- [Your objective] Output all the data exactly.

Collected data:
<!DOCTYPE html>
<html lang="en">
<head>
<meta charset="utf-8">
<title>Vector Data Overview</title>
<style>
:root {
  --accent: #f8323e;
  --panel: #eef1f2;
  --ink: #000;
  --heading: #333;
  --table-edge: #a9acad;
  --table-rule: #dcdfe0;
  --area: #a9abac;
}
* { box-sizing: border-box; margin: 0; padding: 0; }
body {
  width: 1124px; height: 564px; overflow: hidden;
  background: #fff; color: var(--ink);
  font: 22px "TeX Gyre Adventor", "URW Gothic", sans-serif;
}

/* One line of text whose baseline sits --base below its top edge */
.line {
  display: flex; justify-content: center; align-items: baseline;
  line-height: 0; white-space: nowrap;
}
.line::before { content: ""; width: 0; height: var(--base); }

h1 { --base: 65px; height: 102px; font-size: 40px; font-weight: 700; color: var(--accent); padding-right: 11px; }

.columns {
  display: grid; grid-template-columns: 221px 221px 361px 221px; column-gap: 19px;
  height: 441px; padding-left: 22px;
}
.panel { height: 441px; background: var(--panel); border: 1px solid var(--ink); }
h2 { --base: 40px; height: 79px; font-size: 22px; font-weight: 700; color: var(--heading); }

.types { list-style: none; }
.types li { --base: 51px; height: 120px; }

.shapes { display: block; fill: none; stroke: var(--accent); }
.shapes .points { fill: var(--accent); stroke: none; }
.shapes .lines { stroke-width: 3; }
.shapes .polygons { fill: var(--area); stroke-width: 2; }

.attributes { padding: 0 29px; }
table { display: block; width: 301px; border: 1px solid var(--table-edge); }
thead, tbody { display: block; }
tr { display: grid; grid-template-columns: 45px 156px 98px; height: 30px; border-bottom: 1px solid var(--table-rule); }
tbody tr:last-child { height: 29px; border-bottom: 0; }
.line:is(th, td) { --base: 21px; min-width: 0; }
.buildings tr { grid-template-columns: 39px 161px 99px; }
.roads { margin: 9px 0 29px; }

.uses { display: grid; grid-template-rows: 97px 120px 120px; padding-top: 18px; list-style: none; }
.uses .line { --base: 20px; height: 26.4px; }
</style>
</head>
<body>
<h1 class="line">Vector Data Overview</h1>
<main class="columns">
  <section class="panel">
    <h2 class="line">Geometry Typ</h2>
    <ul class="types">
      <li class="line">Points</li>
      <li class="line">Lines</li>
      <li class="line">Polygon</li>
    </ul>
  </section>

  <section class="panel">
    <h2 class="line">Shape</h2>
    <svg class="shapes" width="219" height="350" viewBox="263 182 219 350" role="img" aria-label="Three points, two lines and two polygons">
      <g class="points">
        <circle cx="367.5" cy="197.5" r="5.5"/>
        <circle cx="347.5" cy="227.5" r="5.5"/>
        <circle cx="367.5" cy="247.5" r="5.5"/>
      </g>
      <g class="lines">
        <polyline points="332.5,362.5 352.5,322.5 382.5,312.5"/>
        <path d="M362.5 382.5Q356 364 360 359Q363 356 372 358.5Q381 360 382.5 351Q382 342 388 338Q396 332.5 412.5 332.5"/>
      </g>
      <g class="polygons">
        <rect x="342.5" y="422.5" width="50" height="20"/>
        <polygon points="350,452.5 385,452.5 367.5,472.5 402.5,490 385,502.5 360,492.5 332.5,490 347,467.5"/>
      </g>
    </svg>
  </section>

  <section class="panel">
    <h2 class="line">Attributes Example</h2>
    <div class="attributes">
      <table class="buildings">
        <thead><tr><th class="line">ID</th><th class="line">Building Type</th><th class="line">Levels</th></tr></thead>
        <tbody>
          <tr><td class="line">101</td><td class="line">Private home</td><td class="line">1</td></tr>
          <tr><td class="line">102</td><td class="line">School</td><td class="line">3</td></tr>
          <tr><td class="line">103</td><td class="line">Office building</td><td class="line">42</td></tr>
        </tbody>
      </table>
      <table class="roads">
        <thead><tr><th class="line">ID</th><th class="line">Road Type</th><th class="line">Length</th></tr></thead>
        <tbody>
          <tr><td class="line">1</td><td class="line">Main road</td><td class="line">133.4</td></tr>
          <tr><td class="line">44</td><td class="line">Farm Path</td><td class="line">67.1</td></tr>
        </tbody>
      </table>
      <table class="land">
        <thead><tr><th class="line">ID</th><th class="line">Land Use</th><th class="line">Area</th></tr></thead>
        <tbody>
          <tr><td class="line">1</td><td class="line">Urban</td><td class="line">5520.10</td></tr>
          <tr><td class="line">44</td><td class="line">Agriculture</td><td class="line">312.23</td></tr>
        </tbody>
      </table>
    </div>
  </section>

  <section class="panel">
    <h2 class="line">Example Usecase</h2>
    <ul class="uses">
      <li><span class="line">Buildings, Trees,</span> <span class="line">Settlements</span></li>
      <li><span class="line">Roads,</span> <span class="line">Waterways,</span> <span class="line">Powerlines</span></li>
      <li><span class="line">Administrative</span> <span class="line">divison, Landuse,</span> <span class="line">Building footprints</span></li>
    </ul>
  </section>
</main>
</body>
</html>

- [Finished exercise]
<!DOCTYPE html>
<html lang="en">
<head>
<meta charset="utf-8">
<title>Vector Data Overview</title>
<style>
:root {
  --accent: #f8323e;
  --panel: #eef1f2;
  --ink: #000;
  --heading: #333;
  --table-edge: #a9acad;
  --table-rule: #dcdfe0;
  --area: #a9abac;
}
* { box-sizing: border-box; margin: 0; padding: 0; }
body {
  width: 1124px; height: 564px; overflow: hidden;
  background: #fff; color: var(--ink);
  font: 22px "TeX Gyre Adventor", "URW Gothic", sans-serif;
}

/* One line of text whose baseline sits --base below its top edge */
.line {
  display: flex; justify-content: center; align-items: baseline;
  line-height: 0; white-space: nowrap;
}
.line::before { content: ""; width: 0; height: var(--base); }

h1 { --base: 65px; height: 102px; font-size: 40px; font-weight: 700; color: var(--accent); padding-right: 11px; }

.columns {
  display: grid; grid-template-columns: 221px 221px 361px 221px; column-gap: 19px;
  height: 441px; padding-left: 22px;
}
.panel { height: 441px; background: var(--panel); border: 1px solid var(--ink); }
h2 { --base: 40px; height: 79px; font-size: 22px; font-weight: 700; color: var(--heading); }

.types { list-style: none; }
.types li { --base: 51px; height: 120px; }

.shapes { display: block; fill: none; stroke: var(--accent); }
.shapes .points { fill: var(--accent); stroke: none; }
.shapes .lines { stroke-width: 3; }
.shapes .polygons { fill: var(--area); stroke-width: 2; }

.attributes { padding: 0 29px; }
table { display: block; width: 301px; border: 1px solid var(--table-edge); }
thead, tbody { display: block; }
tr { display: grid; grid-template-columns: 45px 156px 98px; height: 30px; border-bottom: 1px solid var(--table-rule); }
tbody tr:last-child { height: 29px; border-bottom: 0; }
.line:is(th, td) { --base: 21px; min-width: 0; }
.buildings tr { grid-template-columns: 39px 161px 99px; }
.roads { margin: 9px 0 29px; }

.uses { display: grid; grid-template-rows: 97px 120px 120px; padding-top: 18px; list-style: none; }
.uses .line { --base: 20px; height: 26.4px; }
</style>
</head>
<body>
<h1 class="line">Vector Data Overview</h1>
<main class="columns">
  <section class="panel">
    <h2 class="line">Geometry Typ</h2>
    <ul class="types">
      <li class="line">Points</li>
      <li class="line">Lines</li>
      <li class="line">Polygon</li>
    </ul>
  </section>

  <section class="panel">
    <h2 class="line">Shape</h2>
    <svg class="shapes" width="219" height="350" viewBox="263 182 219 350" role="img" aria-label="Three points, two lines and two polygons">
      <g class="points">
        <circle cx="367.5" cy="197.5" r="5.5"/>
        <circle cx="347.5" cy="227.5" r="5.5"/>
        <circle cx="367.5" cy="247.5" r="5.5"/>
      </g>
      <g class="lines">
        <polyline points="332.5,362.5 352.5,322.5 382.5,312.5"/>
        <path d="M362.5 382.5Q356 364 360 359Q363 356 372 358.5Q381 360 382.5 351Q382 342 388 338Q396 332.5 412.5 332.5"/>
      </g>
      <g class="polygons">
        <rect x="342.5" y="422.5" width="50" height="20"/>
        <polygon points="350,452.5 385,452.5 367.5,472.5 402.5,490 385,502.5 360,492.5 332.5,490 347,467.5"/>
      </g>
    </svg>
  </section>

  <section class="panel">
    <h2 class="line">Attributes Example</h2>
    <div class="attributes">
      <table class="buildings">
        <thead><tr><th class="line">ID</th><th class="line">Building Type</th><th class="line">Levels</th></tr></thead>
        <tbody>
          <tr><td class="line">101</td><td class="line">Private home</td><td class="line">1</td></tr>
          <tr><td class="line">102</td><td class="line">School</td><td class="line">3</td></tr>
          <tr><td class="line">103</td><td class="line">Office building</td><td class="line">42</td></tr>
        </tbody>
      </table>
      <table class="roads">
        <thead><tr><th class="line">ID</th><th class="line">Road Type</th><th class="line">Length</th></tr></thead>
        <tbody>
          <tr><td class="line">1</td><td class="line">Main road</td><td class="line">133.4</td></tr>
          <tr><td class="line">44</td><td class="line">Farm Path</td><td class="line">67.1</td></tr>
        </tbody>
      </table>
      <table class="land">
        <thead><tr><th class="line">ID</th><th class="line">Land Use</th><th class="line">Area</th></tr></thead>
        <tbody>
          <tr><td class="line">1</td><td class="line">Urban</td><td class="line">5520.10</td></tr>
          <tr><td class="line">44</td><td class="line">Agriculture</td><td class="line">312.23</td></tr>
        </tbody>
      </table>
    </div>
  </section>

  <section class="panel">
    <h2 class="line">Example Usecase</h2>
    <ul class="uses">
      <li><span class="line">Buildings, Trees,</span> <span class="line">Settlements</span></li>
      <li><span class="line">Roads,</span> <span class="line">Waterways,</span> <span class="line">Powerlines</span></li>
      <li><span class="line">Administrative</span> <span class="line">divison, Landuse,</span> <span class="line">Building footprints</span></li>
    </ul>
  </section>
</main>
</body>
</html>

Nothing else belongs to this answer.